The coins, with more precious metal content than the actual face value, had become a veritable gold mine for speculators before the central bank got wise to them and stopped jewellers accessing a cheap source of pure gold.
"The Central Bank has made arrangements to sell a limited stock of gold and silver commemorative coins at prices determined on the basis of prevailing daily prices of gold and silver," the bank said in a statement last week.
The latest price was based onthe open market gold rates at Colombo's "Sea Street," the unofficial bullion exchange in the country.
Before the June suspension, buyers could have made a mint out of the eight gram gold coin priced at Rs. 8,000 when the equivalent gold value in the open market had shot up to at least Rs. 12,000 (US$ 120).
The coin was issued with a face value of Rs. 5,000 to mark the country's independence golden jubilee in February 1998. The bank had kept a Rs. 3,000 margin which was maintained for six years.
The Rs. 1,000 silver coin weighing 28.28 grams had also been held back because the metal value in it was worth more than the Rs. 1,200 (US$ 12) the bank had been charging.
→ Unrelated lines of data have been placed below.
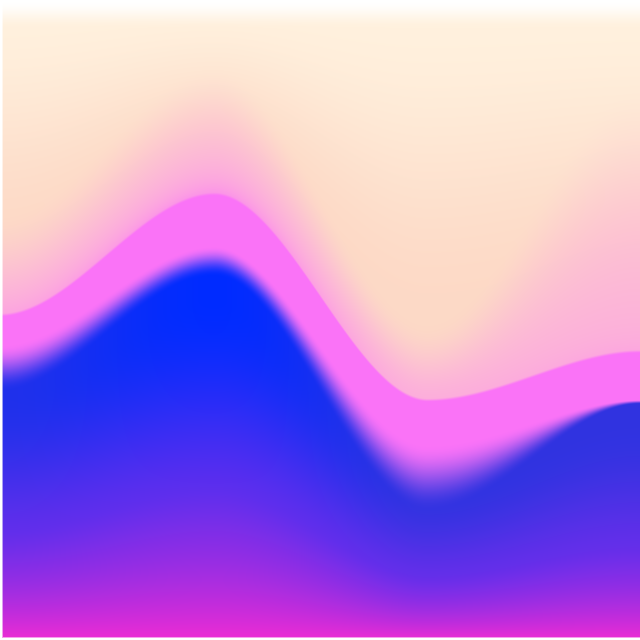
Give the GLSL for this background, as a Shadertoy shader.

```glsl
// A soft blue wave with a pink rim under a cream and peach sky.
// Smooth profiles across the canvas set the ridge, the wave edge, its blur and
// the glow; vertical gradients measured from those profiles give the colours.

#define CREST_X 0.335
#define TROUGH_X 0.668
#define RIDGE_LEVELS vec4(0.508, 0.697, 0.375, 0.451)
#define WAVE_LEVELS vec4(0.425, 0.592, 0.253, 0.372)
#define WAVE_BLUR vec4(0.036, 0.023, 0.052, 0.003)
#define GLOW_REACH vec4(0.16, 0.20, 0.12, 0.42)
#define INDIGO_AMOUNT vec4(0.65, 0.0, 1.0, 1.0)
#define RIDGE_SOFTNESS 0.003
#define MARGIN 0.004

const vec3 WHITE = vec3(1.0);
const vec3 CREAM = vec3(1.0, 0.945, 0.87);
const vec3 PEACH = vec3(0.99, 0.85, 0.775);
const vec3 ROSE = vec3(0.99, 0.70, 0.85);
const vec3 ORCHID = vec3(0.98, 0.45, 0.97);
const vec3 BLUE = vec3(0.0, 0.17, 1.0);
const vec3 INDIGO = vec3(0.19, 0.20, 0.88);
const vec3 VIOLET = vec3(0.42, 0.18, 0.92);
const vec3 MAGENTA = vec3(0.93, 0.17, 0.83);

// Eases through values at the left side, crest, trough and right side.
float profile(float x, vec4 levels) {
    float v = mix(levels.x, levels.y, smoothstep(0.0, CREST_X, x));
    v = mix(v, levels.z, smoothstep(CREST_X, TROUGH_X, x));
    return mix(v, levels.w, smoothstep(TROUGH_X, 1.0, x));
}

// Cream at the top, peach lower down, a rose glow above the ridge.
vec3 skyColor(vec2 p, float ridge) {
    float height = max(p.y - ridge, 0.0);
    float descent = clamp((1.0 - p.y) / (1.0 - ridge), 0.0, 1.0);
    vec3 color = mix(CREAM, PEACH, smoothstep(0.0, 0.8, descent));
    float glow = 1.0 - smoothstep(0.0, profile(p.x, GLOW_REACH), height);
    color = mix(color, ROSE, glow);
    float crestGlow = profile(p.x, vec4(0.25, 0.5, 0.08, 0.2));
    color = mix(color, ORCHID, crestGlow * exp(-height / 0.025));
    return mix(color, WHITE, smoothstep(0.955, 1.0, p.y));
}

// Blue at the wave edge, through violet, to magenta at the bottom.
vec3 waveColor(vec2 p, float edge) {
    float depth = clamp(1.0 - p.y / edge, 0.0, 1.0);
    vec3 color = mix(BLUE, INDIGO, profile(p.x, INDIGO_AMOUNT));
    color = mix(color, VIOLET, smoothstep(0.1, 0.75, depth));
    float base = clamp((depth - 0.6) / 0.4, 0.0, 1.0);
    return mix(color, MAGENTA, pow(base, 1.5));
}

void mainImage(out vec4 fragColor, in vec2 fragCoord) {
    vec2 p = fragCoord / iResolution.xy;
    float pixel = 1.0 / min(iResolution.x, iResolution.y);
    float ridge = profile(p.x, RIDGE_LEVELS);
    float edge = profile(p.x, WAVE_LEVELS);
    float blur = max(profile(p.x, WAVE_BLUR), pixel);

    // Sky, then the rim below the ridge, then the wave
    vec3 color = skyColor(p, ridge);
    float softness = max(RIDGE_SOFTNESS, pixel);
    color = mix(color, ORCHID, 1.0 - smoothstep(-softness, softness, p.y - ridge));
    float wave = 1.0 - smoothstep(-blur, blur, p.y - edge);
    color = mix(color, waveColor(p, edge), wave);

    // Thin white margin on the left and bottom
    float inside = smoothstep(MARGIN - pixel, MARGIN + pixel, min(p.x, p.y));
    fragColor = vec4(mix(WHITE, color, inside), 1.0);
}
```
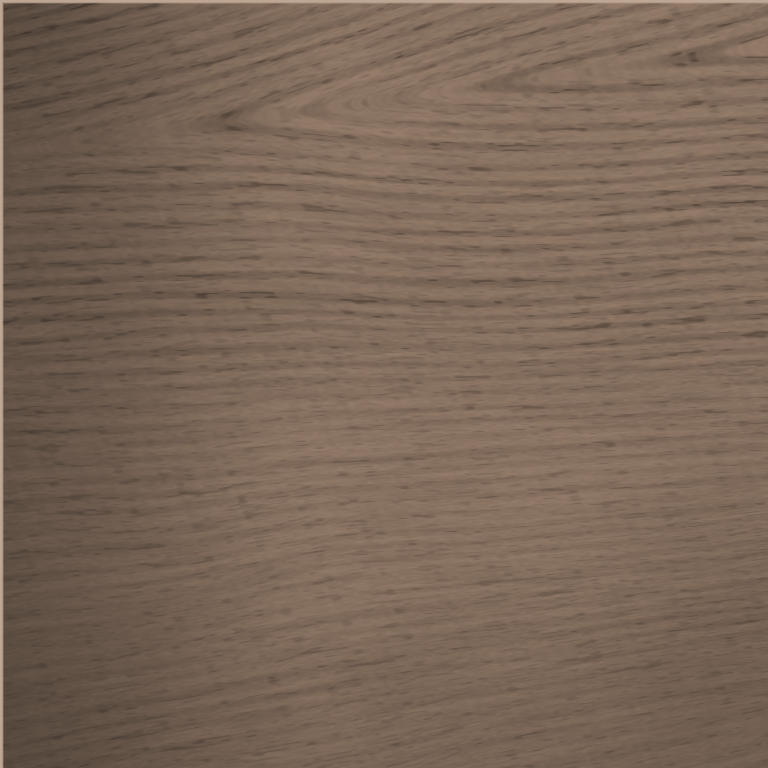
Write a Shadertoy shader that draws this texture.

```glsl
// Brown oak veneer: growth rings are contours of a folded height field,
// which forms pointed arches near the top and tilted grain below.
// Stretched noise adds fibres and pores; soft shading and a pale rim finish it.

#define WOOD vec3(0.525, 0.438, 0.373)
#define RIM vec3(0.74, 0.65, 0.575)
#define RIM_WIDTH 0.004
#define RING_SPACING 0.024
#define RING_DEPTH 0.15
#define PORE_DEPTH 0.22
#define FIBRE_DEPTH 0.09
#define FINE_DEPTH 0.08
#define WAVINESS 0.016
#define ARCH_TAPER 0.15

float hash(vec2 p) {
    return fract(sin(dot(p, vec2(127.1, 311.7))) * 43758.545);
}

float noise(vec2 p) {
    vec2 cell = floor(p), f = fract(p);
    f = f * f * (3.0 - 2.0 * f);
    float low = mix(hash(cell), hash(cell + vec2(1, 0)), f.x);
    float high = mix(hash(cell + vec2(0, 1)), hash(cell + vec2(1, 1)), f.x);
    return mix(low, high, f.y);
}

// Height field whose level lines run along the grain
float grainHeight(vec2 p) {
    float offAxis = p.y - (0.80 + 0.14 * p.x);
    float arch = sqrt(offAxis * offAxis + 0.00006) - ARCH_TAPER * p.x;
    float swell = 0.014 * cos(7.85 * (p.x - 0.25)) * exp(-20.0 * pow(p.y - 0.74, 2.0));
    float tilt = p.x * (0.03 * smoothstep(0.8, 0.5, p.y) + 0.17 * smoothstep(0.6, 0.05, p.y));
    float waves = WAVINESS * (noise(p * vec2(4.5, 7.0) + 3.0) - 0.5);
    return arch + swell + tilt + waves;
}

// Darkness of the growth rings, 0 to 1
float ringBands(vec2 p, float height) {
    float drift = 3.0 * noise(vec2(p.x * 2.0, height * 25.0));
    float wave = 0.5 + 0.5 * sin(6.2832 * height / RING_SPACING + drift);
    float patches = 0.35 + 0.65 * noise(vec2(p.x * 3.0 + 9.0, height * 30.0));
    float fade = mix(0.45, 1.0, smoothstep(0.35, 0.7, p.y));
    return smoothstep(0.3, 1.0, wave) * patches * fade;
}

// Dark left side and lower corners, brightest right of the middle
float shading(vec2 p) {
    float side = mix(0.73, 1.05, smoothstep(-0.08, 0.48, p.x));
    float bottom = 1.0 - 0.13 * smoothstep(0.4, 0.0, p.y);
    float right = 1.0 - 0.07 * smoothstep(0.65, 1.0, p.x) * smoothstep(0.9, 0.4, p.y);
    float topLeft = 1.0 - 0.08 * smoothstep(0.75, 1.0, p.y) * smoothstep(0.6, 0.0, p.x);
    float clouds = 1.0 + 0.06 * (noise(p * vec2(3.0, 5.0) + 17.0) - 0.5);
    return side * bottom * right * topLeft * clouds;
}

void mainImage(out vec4 fragColor, in vec2 fragCoord) {
    vec2 p = fragCoord / iResolution.xy;
    float height = grainHeight(p);
    float along = p.x + 0.4 * p.y;

    // Rings, with short pores gathered in their dark parts
    float ring = ringBands(p, height);
    float poreNoise = noise(vec2(along * 55.0, height * 330.0) + 40.0);
    float pore = smoothstep(0.6, 0.95, poreNoise) * (0.4 + 0.6 * ring);

    // Long fibres and fine tooth
    float fibre = noise(vec2(along * 11.0, height * 150.0) + 70.0) - 0.5;
    float fine = noise(vec2(along * 130.0, height * 400.0) + 90.0) - 0.5;

    float tone = 1.0 - RING_DEPTH * ring - PORE_DEPTH * pore;
    tone += FIBRE_DEPTH * fibre + FINE_DEPTH * fine;
    vec3 color = WOOD * tone * shading(p);

    // Pale rim along the left and top edges
    float edge = min(p.x, 1.0 - p.y);
    float rim = 1.0 - smoothstep(RIM_WIDTH * 0.6, RIM_WIDTH * 1.4, edge);
    fragColor = vec4(mix(color, RIM, rim), 1.0);
}
```
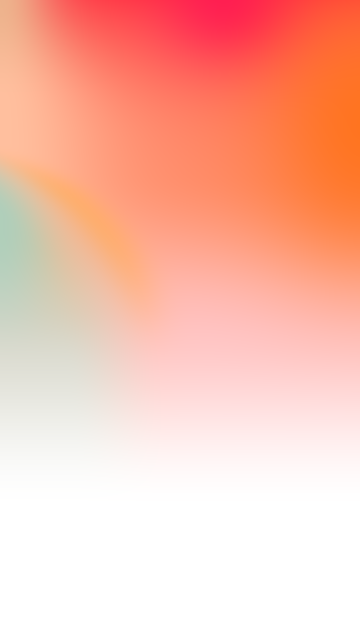
This background is drawn by a Shadertoy shader. Its source:

```glsl
// A soft sunset mesh gradient: red and orange fall through pink to white,
// with a sage haze at the left behind a curved amber rim.
// Built from a vertical ramp, Gaussian glows and one exponential curve.

// Elliptical Gaussian falloff around a centre
float glow(vec2 p, vec2 centre, vec2 radius) {
    vec2 q = (p - centre) / radius;
    return exp(-dot(q, q));
}

void mainImage(out vec4 fragColor, in vec2 fragCoord) {
    vec2 p = fragCoord / iResolution.xy;
    p.y = 1.0 - p.y; // depth below the top edge
    float x = p.x, depth = p.y;

    // Vertical ramp: red, coral, pink
    vec3 col = mix(vec3(1.0, 0.24, 0.28), vec3(1.0, 0.59, 0.44), 1.0 - exp(-depth / 0.13));
    col = mix(col, vec3(1.0, 0.76, 0.76), smoothstep(0.27, 0.53, depth));

    // Crimson glow at the top, orange glow at the right
    col = mix(col, vec3(1.0, 0.08, 0.34), 0.9 * glow(p, vec2(0.65, 0.0), vec2(0.2, 0.1)));
    col = mix(col, vec3(1.0, 0.45, 0.1), 0.92 * glow(p, vec2(1.02, 0.2), vec2(0.29, 0.22)));

    // Peach light along the left side, widening downward
    float peachWidth = mix(0.16, 0.3, smoothstep(0.0, 0.22, depth));
    vec3 peach = mix(vec3(0.93, 0.7, 0.55), vec3(1.0, 0.75, 0.62), smoothstep(0.0, 0.16, depth));
    col = mix(col, peach, exp(-pow(x / peachWidth, 2.0)));

    // Signed horizontal offset from the curved edge of the haze
    float offset = x - 0.42 * (1.0 - exp((0.25 - depth) / 0.12));

    // Amber rim on the curve
    float rim = exp(-pow((offset - 0.03) / 0.075, 2.0));
    rim *= smoothstep(0.22, 0.31, depth) * (1.0 - smoothstep(0.34, 0.58, depth));
    col = mix(col, vec3(1.0, 0.68, 0.36), 0.65 * rim);

    // Sage haze, warmer toward the rim and paler below
    vec3 sage = mix(vec3(0.69, 0.81, 0.73), vec3(0.86, 0.76, 0.62), smoothstep(0.0, 0.22, x));
    sage = mix(sage, vec3(0.84, 0.84, 0.79), smoothstep(0.36, 0.58, depth));
    col = mix(col, sage, 1.0 - smoothstep(-0.21, 0.07, offset));

    // Fade to white
    col = mix(col, vec3(1.0), smoothstep(0.48, 0.8, depth));
    fragColor = vec4(col, 1.0);
}
```
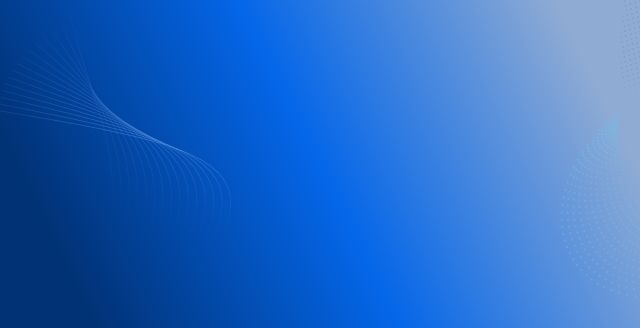
Reproduce this background procedurally as a WebGL 1 fragment shader.

```glsl
precision highp float;
// Diagonal blue gradient with a twisted ribbon of fine lines and a dotted wave.

uniform vec2 u_resolution;

vec2 bezier(vec2 a, vec2 b, vec2 c, vec2 d, float t) {
  float s = 1.0 - t;
  return s * s * s * a + 3.0 * s * s * t * b + 3.0 * s * t * t * c + t * t * t * d;
}

float segmentDistance(vec2 p, vec2 a, vec2 b) {
  vec2 ab = b - a;
  float h = clamp(dot(p - a, ab) / dot(ab, ab), 0.0, 1.0);
  return length(p - a - ab * h);
}

float coverage(float dist, float radius, float pixel) {
  return clamp(0.5 + (radius - dist) / pixel, 0.0, 1.0);
}

// Three-stop gradient running from lower left to upper right
vec3 gradient(vec2 p) {
  float d = dot(p, vec2(0.896, 0.443));
  vec3 navy = vec3(0.004, 0.195, 0.46);
  vec3 azure = vec3(0.016, 0.40, 0.91);
  vec3 mist = vec3(0.56, 0.67, 0.83);
  vec3 color = mix(navy, azure, clamp((d - 0.26) / 0.83, 0.0, 1.0));
  return mix(color, mist, clamp((d - 1.09) / 0.87, 0.0, 1.0));
}

// Curves blended between a flat, hooked one and a steep one
float ribbon(vec2 p, float pixel) {
  float light = 0.0;
  for (int i = 0; i < 15; i++) {
    float k = float(i) / 14.0;
    vec2 a = vec2(0.216 * k * k, mix(0.662, 0.949, k));
    vec2 b = mix(vec2(0.584, 0.563), vec2(0.279, 0.670), k);
    vec2 c = mix(vec2(0.838, 0.518), vec2(0.381, 0.569), k);
    vec2 d = mix(vec2(0.635, 0.200), vec2(0.330, 0.239), k);
    vec2 previous = a;
    float nearest = 1.0;
    float along = 0.0;
    for (int j = 1; j <= 20; j++) {
      float t = float(j) / 20.0;
      vec2 next = bezier(a, b, c, d, t);
      float dist = segmentDistance(p, previous, next);
      if (dist < nearest) {
        nearest = dist;
        along = t;
      }
      previous = next;
    }
    float fade = smoothstep(-0.15, 0.3, along) * (1.0 - smoothstep(0.45, 1.0, along));
    light += coverage(nearest, 0.0012, pixel) * fade * mix(0.34, 0.10, k);
  }
  return min(light, 0.5);
}

// Dots strung along curves that swell out from a narrow neck
float dottedBulge(vec2 p, float pixel) {
  float light = 0.0;
  for (int i = 0; i < 12; i++) {
    float k = float(i) / 11.0;
    vec2 a = mix(vec2(1.924, 0.683), vec2(1.883, 0.645), k);
    vec2 b = mix(vec2(1.624, 0.480), vec2(1.865, 0.518), k);
    vec2 c = mix(vec2(1.650, 0.112), vec2(1.942, 0.315), k);
    vec2 d = mix(vec2(1.967, 0.094), vec2(2.030, 0.315), k);
    for (int j = 0; j < 34; j++) {
      float t = (float(j) + 0.5 * mod(float(i), 2.0)) / 33.0;
      float dist = length(p - bezier(a, b, c, d, t));
      float strength = mix(0.75, 0.42, smoothstep(0.1, 0.4, t)) * smoothstep(0.0, 0.1, t);
      light = max(light, coverage(dist, 0.0032, pixel) * strength);
    }
  }
  return light;
}

// Slanted dot grid with a softly curved left edge
float dottedCorner(vec2 p, float pixel) {
  vec2 q = vec2(p.x + 0.18 * p.y, p.y - 0.3 * p.x) / 0.0155;
  float dist = length(fract(q) - 0.5) * 0.0155;
  float edge = 1.89 + 0.25 * (p.y - 0.78) * (p.y - 0.78);
  float inside = smoothstep(edge - 0.006, edge + 0.006, p.x) * smoothstep(0.68, 0.80, p.y);
  return coverage(dist, 0.0026, pixel) * inside;
}

void main() {
  vec2 p = gl_FragCoord.xy / u_resolution * vec2(1.952, 1.0);
  float pixel = 1.0 / u_resolution.y;
  vec3 color = gradient(p);

  if (p.x < 0.75 && p.y > 0.15) {
    color = mix(color, vec3(0.48, 0.68, 0.96), ribbon(p, pixel));
  }
  if (p.x > 1.68) {
    color = mix(color, vec3(0.42, 0.74, 0.93), dottedBulge(p, pixel));
    color = mix(color, vec3(0.38, 0.58, 0.82), 0.5 * dottedCorner(p, pixel));
  }
  gl_FragColor = vec4(color, 1.0);
}
```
However, a bank official said there was no change in the price of the silver coins because it was now on a par with the market price. (AFP)